_Extracted data_:
# # # # #

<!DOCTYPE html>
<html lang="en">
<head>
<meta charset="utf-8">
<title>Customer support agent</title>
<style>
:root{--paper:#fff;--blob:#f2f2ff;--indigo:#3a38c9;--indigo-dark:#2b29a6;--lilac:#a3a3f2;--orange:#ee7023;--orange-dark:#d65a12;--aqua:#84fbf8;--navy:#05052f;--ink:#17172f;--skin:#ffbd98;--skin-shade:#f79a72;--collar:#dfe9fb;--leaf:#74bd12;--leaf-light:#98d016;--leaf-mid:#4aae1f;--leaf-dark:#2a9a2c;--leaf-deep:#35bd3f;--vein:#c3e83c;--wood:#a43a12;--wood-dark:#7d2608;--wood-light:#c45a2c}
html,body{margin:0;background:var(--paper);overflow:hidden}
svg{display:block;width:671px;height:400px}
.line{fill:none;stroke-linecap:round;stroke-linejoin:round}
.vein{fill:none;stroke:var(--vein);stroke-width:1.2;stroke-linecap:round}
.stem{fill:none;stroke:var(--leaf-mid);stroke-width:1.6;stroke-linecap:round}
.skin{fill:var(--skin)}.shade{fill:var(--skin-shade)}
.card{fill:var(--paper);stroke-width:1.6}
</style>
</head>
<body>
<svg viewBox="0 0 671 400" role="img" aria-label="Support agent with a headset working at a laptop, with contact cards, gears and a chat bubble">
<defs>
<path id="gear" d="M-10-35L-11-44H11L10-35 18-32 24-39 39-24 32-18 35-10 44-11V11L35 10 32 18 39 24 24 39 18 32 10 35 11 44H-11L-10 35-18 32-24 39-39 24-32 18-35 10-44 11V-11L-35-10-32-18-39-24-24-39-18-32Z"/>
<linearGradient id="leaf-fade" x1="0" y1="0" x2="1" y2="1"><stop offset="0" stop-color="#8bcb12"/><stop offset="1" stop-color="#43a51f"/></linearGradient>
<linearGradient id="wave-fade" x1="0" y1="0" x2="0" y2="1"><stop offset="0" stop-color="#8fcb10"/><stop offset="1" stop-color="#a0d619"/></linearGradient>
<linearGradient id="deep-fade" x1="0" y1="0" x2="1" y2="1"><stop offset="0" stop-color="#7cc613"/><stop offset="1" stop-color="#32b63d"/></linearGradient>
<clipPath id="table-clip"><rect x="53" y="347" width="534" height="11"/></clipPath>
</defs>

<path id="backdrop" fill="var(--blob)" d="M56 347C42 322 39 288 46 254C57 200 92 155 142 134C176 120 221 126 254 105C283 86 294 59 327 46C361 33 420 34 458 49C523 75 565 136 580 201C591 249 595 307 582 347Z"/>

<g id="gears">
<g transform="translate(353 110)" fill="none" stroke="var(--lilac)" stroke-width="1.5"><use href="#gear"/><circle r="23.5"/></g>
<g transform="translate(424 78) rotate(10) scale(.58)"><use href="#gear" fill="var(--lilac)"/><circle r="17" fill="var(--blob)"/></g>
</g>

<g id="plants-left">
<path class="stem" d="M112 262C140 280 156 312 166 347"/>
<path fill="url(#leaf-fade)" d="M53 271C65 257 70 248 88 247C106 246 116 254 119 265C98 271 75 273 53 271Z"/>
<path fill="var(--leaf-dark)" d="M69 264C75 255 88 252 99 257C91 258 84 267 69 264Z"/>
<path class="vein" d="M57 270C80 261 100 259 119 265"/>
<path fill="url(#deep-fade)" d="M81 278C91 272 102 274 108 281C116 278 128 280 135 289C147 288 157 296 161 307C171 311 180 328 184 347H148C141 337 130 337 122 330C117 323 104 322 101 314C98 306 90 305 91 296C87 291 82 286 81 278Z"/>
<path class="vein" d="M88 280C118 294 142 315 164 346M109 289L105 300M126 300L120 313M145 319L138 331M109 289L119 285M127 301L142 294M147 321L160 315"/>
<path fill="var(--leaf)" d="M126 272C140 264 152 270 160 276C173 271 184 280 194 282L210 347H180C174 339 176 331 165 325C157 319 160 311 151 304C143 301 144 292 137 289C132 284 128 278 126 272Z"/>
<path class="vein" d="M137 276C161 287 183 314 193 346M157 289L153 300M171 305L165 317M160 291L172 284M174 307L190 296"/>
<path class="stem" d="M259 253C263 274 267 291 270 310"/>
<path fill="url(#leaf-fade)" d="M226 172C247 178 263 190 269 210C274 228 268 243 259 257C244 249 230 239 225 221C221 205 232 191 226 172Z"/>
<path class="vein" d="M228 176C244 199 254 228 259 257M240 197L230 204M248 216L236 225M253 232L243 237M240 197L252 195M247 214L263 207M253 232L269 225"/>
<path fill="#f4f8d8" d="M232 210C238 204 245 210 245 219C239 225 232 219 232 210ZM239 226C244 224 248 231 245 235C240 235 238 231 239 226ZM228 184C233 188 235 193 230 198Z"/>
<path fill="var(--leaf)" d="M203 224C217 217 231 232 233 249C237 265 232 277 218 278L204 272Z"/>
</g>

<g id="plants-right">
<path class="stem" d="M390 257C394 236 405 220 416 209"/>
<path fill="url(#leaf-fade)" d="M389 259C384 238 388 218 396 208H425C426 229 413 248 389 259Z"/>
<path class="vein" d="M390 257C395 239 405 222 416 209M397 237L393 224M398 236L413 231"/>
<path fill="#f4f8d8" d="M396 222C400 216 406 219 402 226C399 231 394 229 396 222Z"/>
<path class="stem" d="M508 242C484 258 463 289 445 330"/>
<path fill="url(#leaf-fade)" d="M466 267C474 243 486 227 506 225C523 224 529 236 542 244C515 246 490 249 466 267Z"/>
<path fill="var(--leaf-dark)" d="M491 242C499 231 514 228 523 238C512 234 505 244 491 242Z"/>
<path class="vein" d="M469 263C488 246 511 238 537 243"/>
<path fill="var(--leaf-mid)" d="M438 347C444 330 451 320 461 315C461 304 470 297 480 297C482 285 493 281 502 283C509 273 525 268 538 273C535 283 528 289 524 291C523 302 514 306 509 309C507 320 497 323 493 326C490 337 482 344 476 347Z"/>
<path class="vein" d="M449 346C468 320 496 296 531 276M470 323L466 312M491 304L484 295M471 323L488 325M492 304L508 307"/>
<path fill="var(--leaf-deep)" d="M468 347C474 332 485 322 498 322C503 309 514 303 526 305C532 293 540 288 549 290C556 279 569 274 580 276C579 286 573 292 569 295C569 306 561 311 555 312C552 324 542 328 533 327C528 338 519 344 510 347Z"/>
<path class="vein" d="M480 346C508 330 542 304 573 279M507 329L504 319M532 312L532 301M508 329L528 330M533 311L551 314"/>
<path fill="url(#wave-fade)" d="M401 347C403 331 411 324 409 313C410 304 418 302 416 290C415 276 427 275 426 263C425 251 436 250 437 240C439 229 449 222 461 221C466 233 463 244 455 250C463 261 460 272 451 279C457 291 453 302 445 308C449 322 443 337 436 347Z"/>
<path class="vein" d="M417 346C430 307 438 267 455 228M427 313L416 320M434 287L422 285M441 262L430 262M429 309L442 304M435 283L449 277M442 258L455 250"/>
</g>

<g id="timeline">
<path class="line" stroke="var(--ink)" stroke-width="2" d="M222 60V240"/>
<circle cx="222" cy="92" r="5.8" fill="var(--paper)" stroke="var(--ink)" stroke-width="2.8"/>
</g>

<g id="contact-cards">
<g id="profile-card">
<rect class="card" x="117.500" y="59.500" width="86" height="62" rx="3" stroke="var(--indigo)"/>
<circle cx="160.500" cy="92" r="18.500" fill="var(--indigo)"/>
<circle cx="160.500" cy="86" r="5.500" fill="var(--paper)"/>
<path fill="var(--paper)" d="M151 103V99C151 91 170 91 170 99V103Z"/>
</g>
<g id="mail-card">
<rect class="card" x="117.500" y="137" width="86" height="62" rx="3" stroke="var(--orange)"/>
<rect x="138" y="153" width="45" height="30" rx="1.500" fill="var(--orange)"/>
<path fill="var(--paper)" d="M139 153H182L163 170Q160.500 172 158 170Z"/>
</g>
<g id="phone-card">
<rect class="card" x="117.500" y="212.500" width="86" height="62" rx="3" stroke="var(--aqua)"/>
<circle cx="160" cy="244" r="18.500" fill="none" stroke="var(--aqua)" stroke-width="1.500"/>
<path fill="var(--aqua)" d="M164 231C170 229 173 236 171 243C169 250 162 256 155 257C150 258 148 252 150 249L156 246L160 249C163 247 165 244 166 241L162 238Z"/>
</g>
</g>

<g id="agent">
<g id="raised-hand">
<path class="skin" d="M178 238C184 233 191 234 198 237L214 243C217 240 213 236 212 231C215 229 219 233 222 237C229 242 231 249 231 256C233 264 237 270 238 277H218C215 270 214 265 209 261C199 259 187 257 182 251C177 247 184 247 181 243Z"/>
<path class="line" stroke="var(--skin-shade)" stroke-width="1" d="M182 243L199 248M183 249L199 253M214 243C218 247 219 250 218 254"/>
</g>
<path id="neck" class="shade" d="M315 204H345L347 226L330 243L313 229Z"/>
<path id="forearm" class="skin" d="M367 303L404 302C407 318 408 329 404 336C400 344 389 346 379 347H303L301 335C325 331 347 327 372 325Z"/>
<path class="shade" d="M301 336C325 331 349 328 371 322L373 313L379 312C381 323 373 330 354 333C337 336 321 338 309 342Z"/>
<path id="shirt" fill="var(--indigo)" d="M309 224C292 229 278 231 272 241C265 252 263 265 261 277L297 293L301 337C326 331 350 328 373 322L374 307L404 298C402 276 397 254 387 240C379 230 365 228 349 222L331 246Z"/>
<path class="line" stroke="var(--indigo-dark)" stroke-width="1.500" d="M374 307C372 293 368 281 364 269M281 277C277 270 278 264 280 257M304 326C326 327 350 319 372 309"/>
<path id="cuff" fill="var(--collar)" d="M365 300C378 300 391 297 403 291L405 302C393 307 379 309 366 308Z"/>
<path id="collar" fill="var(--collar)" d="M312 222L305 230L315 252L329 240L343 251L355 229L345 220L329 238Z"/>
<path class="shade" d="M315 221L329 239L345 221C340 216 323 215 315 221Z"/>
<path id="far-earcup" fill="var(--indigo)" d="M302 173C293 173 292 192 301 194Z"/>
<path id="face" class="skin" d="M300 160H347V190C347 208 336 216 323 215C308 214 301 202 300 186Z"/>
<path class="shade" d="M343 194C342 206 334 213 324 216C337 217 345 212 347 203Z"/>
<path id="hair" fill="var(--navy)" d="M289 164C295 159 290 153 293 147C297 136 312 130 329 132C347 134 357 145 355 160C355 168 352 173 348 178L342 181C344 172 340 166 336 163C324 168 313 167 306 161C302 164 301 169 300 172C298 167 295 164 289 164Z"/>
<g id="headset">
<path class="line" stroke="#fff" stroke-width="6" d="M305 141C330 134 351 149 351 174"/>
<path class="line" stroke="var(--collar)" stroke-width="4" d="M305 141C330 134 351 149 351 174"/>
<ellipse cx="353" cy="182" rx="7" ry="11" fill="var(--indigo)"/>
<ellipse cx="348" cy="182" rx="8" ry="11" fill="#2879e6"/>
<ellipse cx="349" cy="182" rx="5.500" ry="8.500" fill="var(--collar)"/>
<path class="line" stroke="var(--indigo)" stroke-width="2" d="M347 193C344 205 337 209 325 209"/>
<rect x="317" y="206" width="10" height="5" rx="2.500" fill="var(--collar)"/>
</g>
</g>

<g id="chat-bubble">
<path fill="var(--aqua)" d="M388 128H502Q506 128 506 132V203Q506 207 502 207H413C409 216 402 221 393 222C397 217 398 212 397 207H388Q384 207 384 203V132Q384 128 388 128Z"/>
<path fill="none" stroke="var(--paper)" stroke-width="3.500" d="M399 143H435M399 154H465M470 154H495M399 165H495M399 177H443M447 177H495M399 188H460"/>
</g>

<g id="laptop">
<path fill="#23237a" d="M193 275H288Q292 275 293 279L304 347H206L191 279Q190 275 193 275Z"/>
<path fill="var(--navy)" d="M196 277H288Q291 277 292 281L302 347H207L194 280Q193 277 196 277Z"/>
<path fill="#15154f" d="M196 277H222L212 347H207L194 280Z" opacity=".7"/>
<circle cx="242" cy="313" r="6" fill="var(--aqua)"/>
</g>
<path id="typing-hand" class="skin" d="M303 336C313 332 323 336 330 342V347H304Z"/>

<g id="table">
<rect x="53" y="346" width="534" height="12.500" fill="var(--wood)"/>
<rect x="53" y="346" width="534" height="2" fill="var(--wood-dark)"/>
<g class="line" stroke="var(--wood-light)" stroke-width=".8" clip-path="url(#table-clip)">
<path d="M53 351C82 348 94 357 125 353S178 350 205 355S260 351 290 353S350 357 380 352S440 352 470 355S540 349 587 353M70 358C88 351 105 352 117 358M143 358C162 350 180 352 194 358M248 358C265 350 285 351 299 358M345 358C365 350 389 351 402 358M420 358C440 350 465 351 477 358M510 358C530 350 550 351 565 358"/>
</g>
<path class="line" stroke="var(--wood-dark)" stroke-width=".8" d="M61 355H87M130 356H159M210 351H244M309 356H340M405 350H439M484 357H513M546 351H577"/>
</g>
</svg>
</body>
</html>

# # # # #

_Work to be completed_: Extract all lines of the records above that include "body".

_Solution for this problem_:
html,body{margin:0;background:var(--paper);overflow:hidden}
<body>
</body>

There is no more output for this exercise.